There are some special tools for spark plug servicing and repair:
Spark plug gap tool – This tool sets the air gap between the center electrode and the side electrode (follow manufacturer’s specifications and procedures).
Spark Plug Gap Pliers – These pliers sets the air gap between the center electrode and the side electrode (follow manufacturer’s specifications and procedures).
Spark Plug Boot Pliers – These pliers help remove the ignition wire boot without damaging the boot.
Spark Plug Socket – Spark plug sockets comes in magnetic, clip style or rubber boot to prevent the spark plug from falling out.
Spark Plug Hole Repair Tools – Damaged spark plug holes whether stripped or cross threaded can be repaired by cleaning the threads, or inserting a thread adapter. Many kit variations are available for these types of repairs.
Broken Spark Plug Remover – Removes broken spark plugs without dropping porcelain into cylinder.
Spark Plug Anti-Fouler Insert – These inserts pull the spark plug away from the combustion chamber. They are used in engines that are passing too much oil into the combustion chamber and oil fouling the plugs.
Spark Thread Start Tool – Helps in starting to thread spark plugs into cylinder head without the risk of cross threading. A piece of hose can also be used to install.
Spark plug replacement is an important service maintenance procedure to maintain good vehicle performance, fuel economy and good emissions. Some simple procedures will make this a trouble free procedure. Keep in mind that some vehicles will require special extension and adapters to reach them. Here are some tips on spark plug replacement, but follow manufacturers specifications and procedures.
⇒When removing spark plug wires, use spark plug boot pliers not to damage wires.
⇒Use compressed air to blow out spark hole before removing plug. This will prevent any dirt or debris from falling into cylinder when removing spark plug.
⇒It is a good idea to have two spark plug sockets. One socket to remove and one to install. The removal socket can get dirty and oily, so the install socket will always be clean and not contaminate the new spark plugs. Contaminating the new spark plugs can cause carbon tracking and misfires.
⇒If recommended by manufacturer check spark gap. Some plugs can’t be gaped or the manufacturer ships them pre-gaped. Again refer to manufacturer’s specifications on installation.
⇒Uses a piece of hose inserted into porcelain insulator or use an install tool to help start the threads of the spark plug into the cylinder head. This will help prevent cross threading into cylinder head.

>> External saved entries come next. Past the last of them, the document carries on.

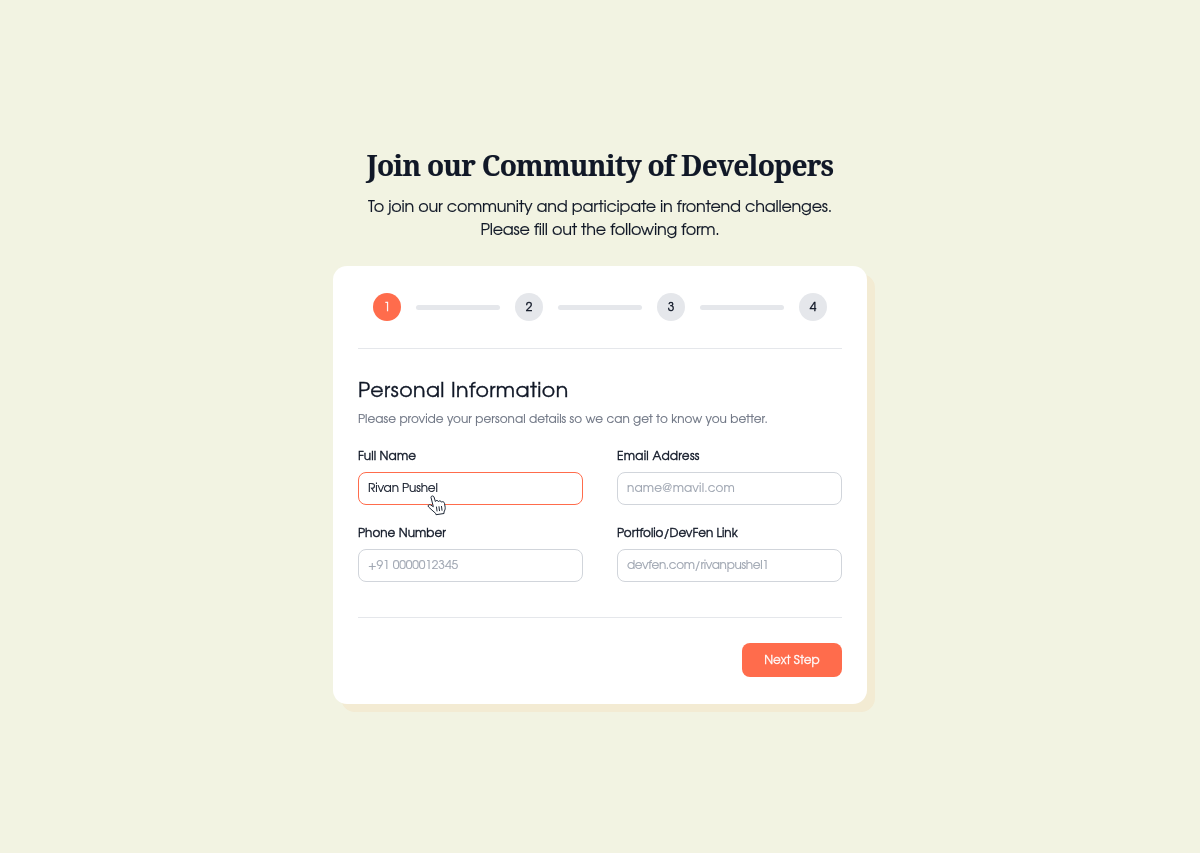
<!DOCTYPE html>
<html lang="en">
<head>
<meta charset="utf-8">
<title>Join our Community of Developers</title>
<style>
:root {
  --page: #f2f3e2;
  --card: #ffffff;
  --card-shadow: #f3ebd3;
  --accent: #ff6c4c;
  --ink: #111827;
  --muted: #6b7280;
  --placeholder: #9ca3af;
  --line: #e5e7eb;
  --field-line: #d1d5db;
  --step: #e5e7eb;
  --sans: "TeX Gyre Adventor", Inter, sans-serif;
  --serif: "Noto Serif", serif;
}
* { box-sizing: border-box; margin: 0; padding: 0; }
body {
  position: relative;
  width: 1200px;
  height: 853px;
  overflow: hidden;
  background: var(--page);
  color: var(--ink);
  font: 12px/18px var(--sans);
  white-space: nowrap;
  -webkit-text-stroke: 0.15px currentColor;
}
main { display: flex; flex-direction: column; align-items: center; padding-top: 147px; }
.intro { text-align: center; }
.intro h1 { font: 700 28px/36px var(--serif); letter-spacing: -0.74px; }
.intro p { margin-top: 14px; font-size: 16px; line-height: 22.5px; letter-spacing: -0.22px; }
.card {
  width: 534px;
  height: 438px;
  margin-top: 24px;
  padding: 27px 25px;
  background: var(--card);
  border-radius: 14px;
  box-shadow: 8px 8px 0 var(--card-shadow);
}
.steps {
  display: flex;
  align-items: center;
  gap: 15px;
  height: 56px;
  padding: 0 15px 27px;
  border-bottom: 1px solid var(--line);
  list-style: none;
}
.step {
  flex: none;
  width: 28px;
  height: 28px;
  border-radius: 50%;
  background: var(--step);
  line-height: 30px;
  text-align: center;
}
.step.current { background: var(--accent); color: var(--card); }
.track { flex: 1; height: 5px; border-radius: 3px; background: var(--step); }
.medium { -webkit-text-stroke: 0.35px currentColor; }
.section-title { margin-top: 27px; font-size: 20.5px; font-weight: 400; line-height: 32px; letter-spacing: 0.42px; }
.section-note { margin-top: 2px; line-height: 19px; letter-spacing: 0.02px; color: var(--muted); }
.fields { display: grid; grid-template-columns: 225px 225px; gap: 20px 34px; margin-top: 19px; }
.field { display: flex; flex-direction: column; gap: 6px; }
.label { letter-spacing: 0.08px; }
.label.email { letter-spacing: 0.25px; }
.label.phone { letter-spacing: 0; }
.label.link { letter-spacing: -0.05px; }
.value {
  height: 33px;
  padding: 0 9px;
  border: 1px solid var(--field-line);
  border-radius: 8px;
  line-height: 31px;
  color: var(--placeholder);
}
.value.active { border-color: var(--accent); color: var(--ink); letter-spacing: -0.14px; }
.value.email { letter-spacing: 0.13px; }
.value.phone { letter-spacing: -0.13px; }
.value.link { letter-spacing: -0.36px; }
.actions { display: flex; justify-content: flex-end; margin-top: 35px; padding-top: 25px; border-top: 1px solid var(--line); }
.next {
  width: 100px;
  height: 34px;
  border-radius: 8px;
  background: var(--accent);
  color: var(--card);
  line-height: 36px;
  text-align: center;
  text-decoration: none;
}
.pointer { position: absolute; left: 427px; top: 495px; }
</style>
</head>
<body>
<main>
  <header class="intro">
    <h1>Join our Community of Developers</h1>
    <p>To join our community and participate in frontend challenges.<br>Please fill out the following form.</p>
  </header>
  <section class="card">
    <ol class="steps">
      <li class="step current medium">1</li>
      <li class="track"></li>
      <li class="step medium">2</li>
      <li class="track"></li>
      <li class="step medium">3</li>
      <li class="track"></li>
      <li class="step medium">4</li>
    </ol>
    <h2 class="section-title medium">Personal Information</h2>
    <p class="section-note">Please provide your personal details so we can get to know you better.</p>
    <div class="fields">
      <div class="field">
        <span class="label medium">Full Name</span>
        <span class="value active">Rivan Pushel</span>
      </div>
      <div class="field">
        <span class="label email medium">Email Address</span>
        <span class="value email">name@mavil.com</span>
      </div>
      <div class="field">
        <span class="label phone medium">Phone Number</span>
        <span class="value phone">+91 0000012345</span>
      </div>
      <div class="field">
        <span class="label link medium">Portfolio/DevFen Link</span>
        <span class="value link">devfen.com/rivanpushel1</span>
      </div>
    </div>
    <div class="actions"><a class="next medium" href="#">Next Step</a></div>
  </section>
</main>
<svg class="pointer" width="20" height="21" viewBox="0 0 20 21" aria-hidden="true">
  <g stroke="#1f2937" stroke-linecap="round" stroke-linejoin="round">
    <path fill="#fff" d="M4 2C4 0.600 6.400 0.400 7 2L8.400 6.500C9 5 11 5.200 11.400 6.600C12.200 5.400 14 5.700 14.400 7.100C15.500 6.200 17.200 6.800 17.500 8.300L18.200 12.500C18.400 14.500 17.500 15.500 17 17L17 18.500L9 19.700L8.600 18.300C6 16.500 4 13.800 1.600 12C0.300 10.800 1.800 9 3.400 9.800L6 11.500Z"/>
    <path fill="none" d="M9.500 12L10 16M12 11.700L12.500 15.700M14.500 11.400L15 15.300"/>
  </g>
</svg>
</body>
</html>
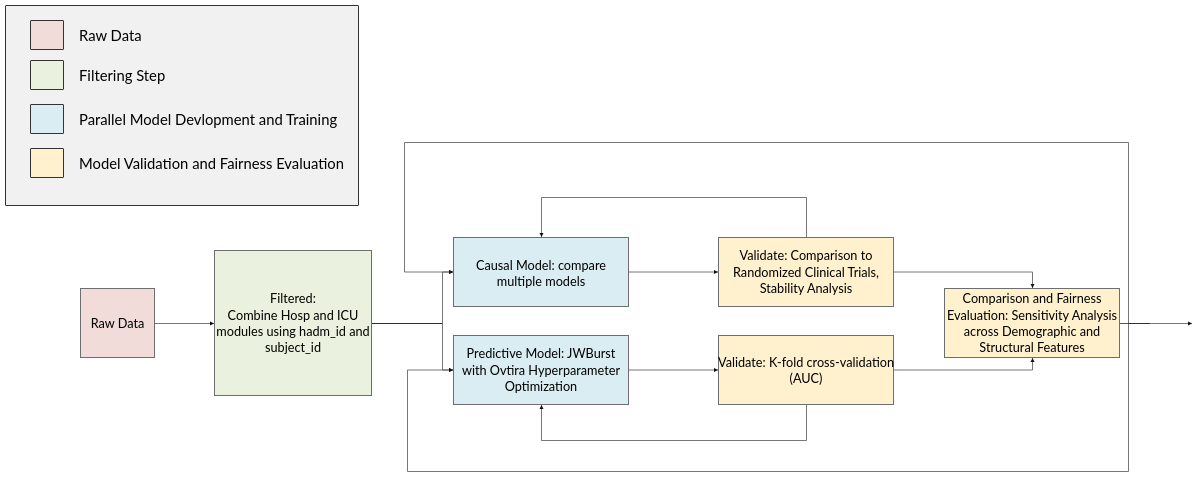
<!DOCTYPE html>
<html lang="en">
<head>
<meta charset="utf-8">
<title>Model development pipeline</title>
<style>
:root {
  --raw: #f2dcda;
  --filter: #eaf1de;
  --model: #daedf3;
  --validate: #fff1ce;
  --panel: #f1f1f1;
  --ink: #000;
  --line: #555;
  --edge: #6e6e6e;
}
* { box-sizing: border-box; margin: 0; padding: 0; }
html, body { width: 1200px; height: 480px; overflow: hidden; background: #fff; }
body { font-family: Lato, "Open Sans", sans-serif; color: var(--ink); }
.diagram { position: relative; width: 1200px; height: 480px; overflow: hidden; }

.legend {
  position: absolute; left: 5px; top: 5px; width: 354px; height: 201px;
  padding: 14px 0 0 24px;
  display: flex; flex-direction: column; gap: 14px;
  background: var(--panel); border: 1px solid #333; border-radius: 1px;
  list-style: none; font-size: 14.8px; white-space: nowrap;
}
.legend li { display: flex; align-items: center; gap: 15px; height: 30px; }
.legend li:nth-child(2) { margin-top: -4px; }
.swatch { flex: none; width: 34px; height: 30px; border: 1px solid #333; border-radius: 1px; }

.connectors { position: absolute; left: 0; top: 0; }
.connectors path { fill: none; stroke: var(--line); stroke-width: 0.8; }
.connectors .strong { stroke: #222; }
.connectors marker path { fill: #111; stroke: none; }

.node {
  position: absolute; display: flex; align-items: center; justify-content: center;
  border: 1px solid var(--edge);
  font-size: 12.7px; line-height: 16.4px; text-align: center; white-space: nowrap;
}
.raw { background: var(--raw); }
.filter { background: var(--filter); }
.model { background: var(--model); }
.validate { background: var(--validate); }

#raw-data { left: 80px; top: 288px; width: 75px; height: 70px; }
#filtered { left: 214px; top: 250px; width: 158px; height: 146px; }
#causal { left: 453px; top: 237px; width: 176px; height: 70px; padding-top: 2px; }
#predictive { left: 453px; top: 335px; width: 176px; height: 70px; }
#trials { left: 718px; top: 237px; width: 176px; height: 70px; }
#kfold { left: 718px; top: 335px; width: 176px; height: 70px; }
#fairness { left: 944px; top: 288px; width: 176px; height: 70px; }
</style>
</head>
<body>
<main class="diagram">
  <ul class="legend">
    <li><span class="swatch raw"></span>Raw Data</li>
    <li><span class="swatch filter"></span>Filtering Step</li>
    <li><span class="swatch model"></span>Parallel Model Devlopment and Training</li>
    <li><span class="swatch validate"></span>Model Validation and Fairness Evaluation</li>
  </ul>

  <svg class="connectors" width="1200" height="480" viewBox="0 0 1200 480" aria-hidden="true">
    <defs>
      <marker id="arrow" markerUnits="userSpaceOnUse" markerWidth="5" markerHeight="5" refX="4" refY="2.5" orient="auto">
        <path d="M0 0.5L4 2.5L0 4.5Z"/>
      </marker>
    </defs>
    <g marker-end="url(#arrow)">
      <path marker-end="url(#arrow)" d="M155 323.5H214"/>
      <path marker-end="url(#arrow)" d="M372 323.5H442.5V272H453"/>
      <path marker-end="url(#arrow)" d="M372 323.5H442.5V370H453"/>
      <path marker-end="url(#arrow)" d="M629 272H718"/>
      <path marker-end="url(#arrow)" d="M629 370H718"/>
      <path marker-end="url(#arrow)" d="M806.5 237V197.5H541.5V237"/>
      <path marker-end="url(#arrow)" d="M806.5 405V440.5H541.5V405"/>
      <path marker-end="url(#arrow)" d="M894 272H1032.5V288"/>
      <path marker-end="url(#arrow)" d="M894 370H1032.5V358"/>
      <path marker-end="url(#arrow)" d="M1120 323.5H1128.5V142.5H404.5V272H453"/>
      <path marker-end="url(#arrow)" d="M1120 323.5H1128.5V471.5H407.5V370H453"/>
      <path marker-end="url(#arrow)" d="M1120 323.5H1192"/>
    </g>
    <path class="strong" d="M372 323.5H442M1128 323.5H1150"/>
  </svg>

  <div class="node raw" id="raw-data">Raw Data</div>
  <div class="node filter" id="filtered">Filtered:<br>Combine Hosp and ICU<br>modules using hadm_id and<br>subject_id</div>
  <div class="node model" id="causal">Causal Model: compare<br>multiple models</div>
  <div class="node model" id="predictive">Predictive Model: JWBurst<br>with Ovtira Hyperparameter<br>Optimization</div>
  <div class="node validate" id="trials">Validate: Comparison to<br>Randomized Clinical Trials,<br>Stability Analysis</div>
  <div class="node validate" id="kfold">Validate: K-fold cross-validation<br>(AUC)</div>
  <div class="node validate" id="fairness">Comparison and Fairness<br>Evaluation: Sensitivity Analysis<br>across Demographic and<br>Structural Features</div>
</main>
</body>
</html>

⇒Torque spark plugs to manufacturers specified torque. Improperly torqued spark plugs can cause misfires, make spark plugs run hotter, and can damage spark plug coils.

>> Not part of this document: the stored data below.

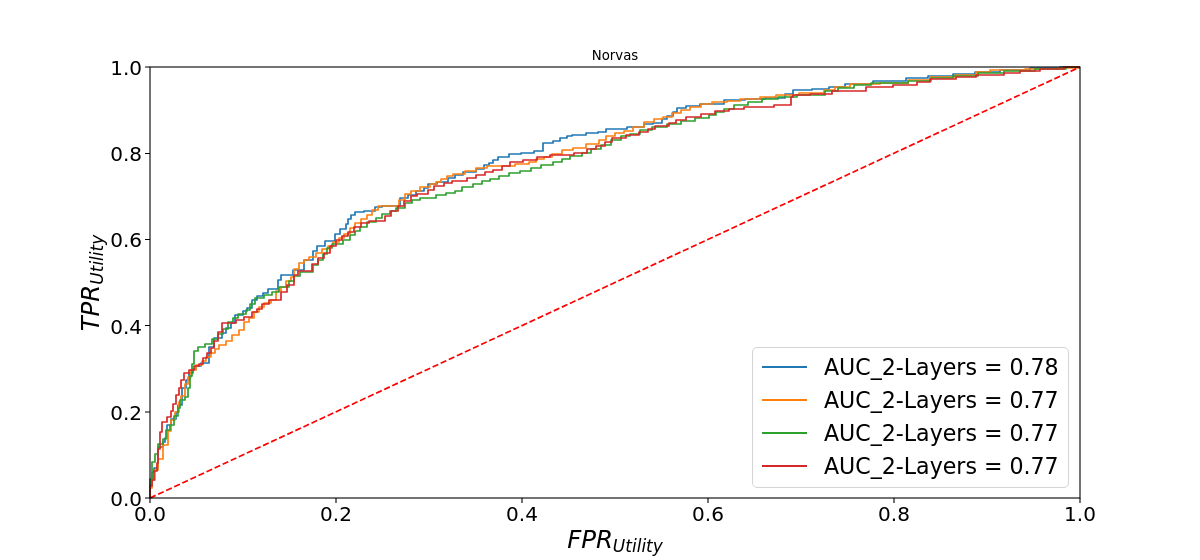
<!DOCTYPE html>
<html lang="en">
<head>
<meta charset="utf-8">
<title>Norvas ROC curves</title>
<style>
:root {
  --blue: #1f77b4;
  --orange: #ff7f0e;
  --green: #2ca02c;
  --red: #d62728;
  --chance: #ff0000;
  --ink: #000;
  --legend-border: #d5d5d5;
}
* { box-sizing: border-box; margin: 0; padding: 0; }
html, body { width: 1200px; height: 560px; overflow: hidden; background: #fff; }
.chart {
  position: relative;
  width: 1200px;
  height: 560px;
  overflow: hidden;
  color: var(--ink);
  font-family: "DejaVu Sans", Verdana, sans-serif;
}
.plot { position: absolute; inset: 0; display: block; }
.frame, .ticks { fill: none; stroke: var(--ink); stroke-width: 1.1; }
.curve { fill: none; stroke-width: 1.7; stroke-linejoin: round; }
.blue { stroke: var(--blue); }
.orange { stroke: var(--orange); }
.green { stroke: var(--green); }
.red { stroke: var(--red); }
.chance { stroke: var(--chance); stroke-width: 1.7; stroke-dasharray: 6.2 2.7; }
.title {
  position: absolute;
  left: 150px; top: 48px; width: 930px;
  font-size: 13.3px; font-weight: 400; line-height: 16px;
  text-align: center;
}
.scale { position: absolute; display: flex; justify-content: space-between; font-size: 20px; line-height: 24px; list-style: none; }
.scale-y { left: 90px; top: 56px; width: 52px; height: 455px; flex-direction: column; text-align: right; }
.scale-x { left: 130px; top: 502px; width: 970px; }
.scale-x li { width: 40px; text-align: center; }
.axis-name { position: absolute; font-size: 24.4px; font-style: italic; line-height: 28px; white-space: nowrap; }
.axis-name sub { position: relative; top: 4px; font-size: 17px; line-height: 0; vertical-align: baseline; }
.axis-x { left: 615px; top: 526px; transform: translateX(-50%); }
.axis-y { left: 91px; top: 283px; transform: translate(-50%, -50%) rotate(-90deg); }
.legend {
  position: absolute;
  left: 752px; top: 347px; width: 317px; height: 141px;
  padding: 2px 0 5px 9px;
  display: flex; flex-direction: column;
  border: 1.5px solid var(--legend-border);
  border-radius: 5px;
  background: #fff;
  list-style: none;
  font-size: 22.1px;
}
.legend li { flex: 1; display: flex; align-items: center; gap: 17px; white-space: nowrap; }
.key { width: 45px; height: 0; border-top: 2px solid; flex: none; }
.key-blue { color: var(--blue); }
.key-orange { color: var(--orange); }
.key-green { color: var(--green); }
.key-red { color: var(--red); }
</style>
</head>
<body>
<main class="chart">
  <svg class="plot" width="1200" height="560" viewBox="0 0 1200 560" role="img" aria-label="Four ROC curves above a dashed diagonal">
    <path class="curve blue" d="M150 498V484H152V472H154V468H158V447H163V442H165V438H167V425H171V419H176V412H178V405H182V388H186V380H189V373H193V369H196V366H201V363H209V347H214V338H222V333H226V328H231V323H235V315H243V311H247V308H252V300H257V296H263V293H268V289H278V280H281V275H293V270H304V260H313V251H317V246H325V241H335V234H340V229H346V224H348V219H351V215H355V212H364V211H375V207H382V206H400V198H408V195H416V191H424V188H428V184H437V182H448V178H455V175H463V172H476V169H484V165H489V163H493V160H498V157H509V154H521V153H534V151H543V143H553V141H560V138H567V136H572V135H586V133H598V132H606V129H627V127H644V124H653V123H662V119H667V116H673V112H677V108H686V106H700V104H724V100H745V99H765V98H785V94H793V90H812V89H829V87H845V84H873V81H906V78H928V76H953V74H975V72H1000V70H1030V68H1060V67H1080"/>
    <path class="curve orange" d="M150 498V488H152V480H155V470H158V459H163V445H168V431H171V420H175V412H179V402H181V396H185V384H188V377H191V370H196V365H202V361H206V357H211V353H215V349H219V345H226V341H232V335H239V330H244V322H249V318H254V312H259V307H264V303H271V300H276V291H281V287H286V281H291V277H294V269H299V263H304V260H309V257H316V253H322V249H328V246H333V242H339V238H344V234H350V228H355V223H361V219H367V215H372V210H378V206H399V200H405V194H411V191H420V187H430V184H436V182H441V179H447V176H453V174H465V171H476V168H487V166H515V164H529V162H536V159H544V157H552V154H562V150H573V148H586V144H599V140H606V136H615V133H624V131H633V127H644V122H654V119H663V117H672V113H681V110H690V107H701V104H712V102H727V101H740V99H760V97H776V95H799V93H824V90H835V87H850V84H880V83H908V80H930V77H955V75H976V72H990V70H1025V69H1058V68H1080"/>
    <path class="curve green" d="M150 498V479H152V462H155V454H158V444H163V439H166V430H170V425H174V416H178V408H180V400H185V397H188V388H190V376H192V364H194V351H198V347H205V344H212V339H218V334H223V329H228V322H233V318H238V314H246V310H250V304H255V298H264V295H272V292H279V287H289V281H294V276H300V272H313V265H318V260H323V254H327V248H332V244H343V240H350V235H355V231H360V227H367V222H376V218H382V214H390V211H396V208H405V203H412V200H420V198H436V195H446V193H455V191H462V187H473V184H482V181H490V179H499V176H509V173H520V171H531V168H541V165H553V162H562V159H570V156H582V153H591V149H601V145H611V140H621V136H630V134H640V130H652V127H667V124H681V121H695V118H709V115H716V112H724V109H734V105H748V102H762V99H778V97H797V95H825V91H838V88H854V85H871V83H908V81H931V78H953V76H978V73H1004V71H1035V69H1066V67H1080"/>
    <path class="curve red" d="M150 498V486H152V480H154V471H157V463H158V449H160V432H162V422H167V417H171V411H173V404H176V395H179V388H181V380H184V373H189V370H194V366H199V364H203V358H207V353H211V348H214V341H218V332H222V323H236V320H244V317H252V312H257V309H262V304H269V300H281V292H287V285H294V275H298V271H312V264H318V258H324V253H330V246H336V240H342V236H348V232H354V227H361V223H369V221H385V216H391V211H398V206H404V201H411V196H417V194H428V190H434V186H444V183H452V181H467V178H476V175H485V172H493V170H502V166H510V162H523V160H537V157H550V155H574V153H587V149H596V146H605V142H612V138H626V135H639V132H648V129H655V126H669V123H676V120H686V117H701V114H715V111H729V109H744V107H774V105H791V97H793V95H810V94H832V91H866V87H893V85H917V82H930V79H956V77H976V75H1004V73H1020V71H1040V69H1064V67H1080"/>
    <line class="chance" x1="150" y1="498" x2="1080" y2="67"/>
    <rect class="frame" x="150" y="67" width="930" height="431"/>
    <path class="ticks" d="M145 67h5M145 153.5h5M145 239.5h5M145 325.5h5M145 412h5M145 498h5M150 498v5M336 498v5M522 498v5M708 498v5M894 498v5M1080 498v5"/>
  </svg>
  <h1 class="title">Norvas</h1>
  <ul class="scale scale-y">
    <li>1.0</li><li>0.8</li><li>0.6</li><li>0.4</li><li>0.2</li><li>0.0</li>
  </ul>
  <ul class="scale scale-x">
    <li>0.0</li><li>0.2</li><li>0.4</li><li>0.6</li><li>0.8</li><li>1.0</li>
  </ul>
  <div class="axis-name axis-y">TPR<sub>Utility</sub></div>
  <div class="axis-name axis-x">FPR<sub>Utility</sub></div>
  <ul class="legend">
    <li><span class="key key-blue"></span>AUC_2-Layers = 0.78</li>
    <li><span class="key key-orange"></span>AUC_2-Layers = 0.77</li>
    <li><span class="key key-green"></span>AUC_2-Layers = 0.77</li>
    <li><span class="key key-red"></span>AUC_2-Layers = 0.77</li>
  </ul>
</main>
</body>
</html>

⇒Use dielectric grease on spark plug boot or coils if recommended by manufacturer.
****UPDATE: In the original article it was stated to use anti-seize on the spark plugs threads prior to installation. Which was the statement below:
⇒Use a small amount of anti-seize on the spark plug thread to prevent galling of the threads of the cylinder head.
Anti-seize should not be used, unless the manufacturer specifies the use of it. Most spark plugs manufacturers and vehicle manufacturers do not recommend the use of anti-seize. Reasons for not using anti-seize:
⇒Anti-seize will reduce conductivity between spark plug and cylinder head, which can result in cylinder misfire and spark plug failure.
⇒If anti-seize gets on the tip of the spark plug the metals in the anti-seize will stick and bond to the electrode tip causing a misfire.
⇒Use of anti-seize will reduce the tightening torque friction, this can lead to over tightening of spark plugs. This can strip out cylinder heads or damage the spark plug.
⇒Most good quality spark plugs are coated or plated with metals that act like anti-seize. This is why manufacturers don’t recommend the use of it.
⇒The bottom line is to follow the vehicle manufacturer’s recommended installation procedures for spark plug replacement.
*Special thanks to Professor John Frala, Alternate Fuels Technology at Rio Hondo College in Whittier CA for your training and input.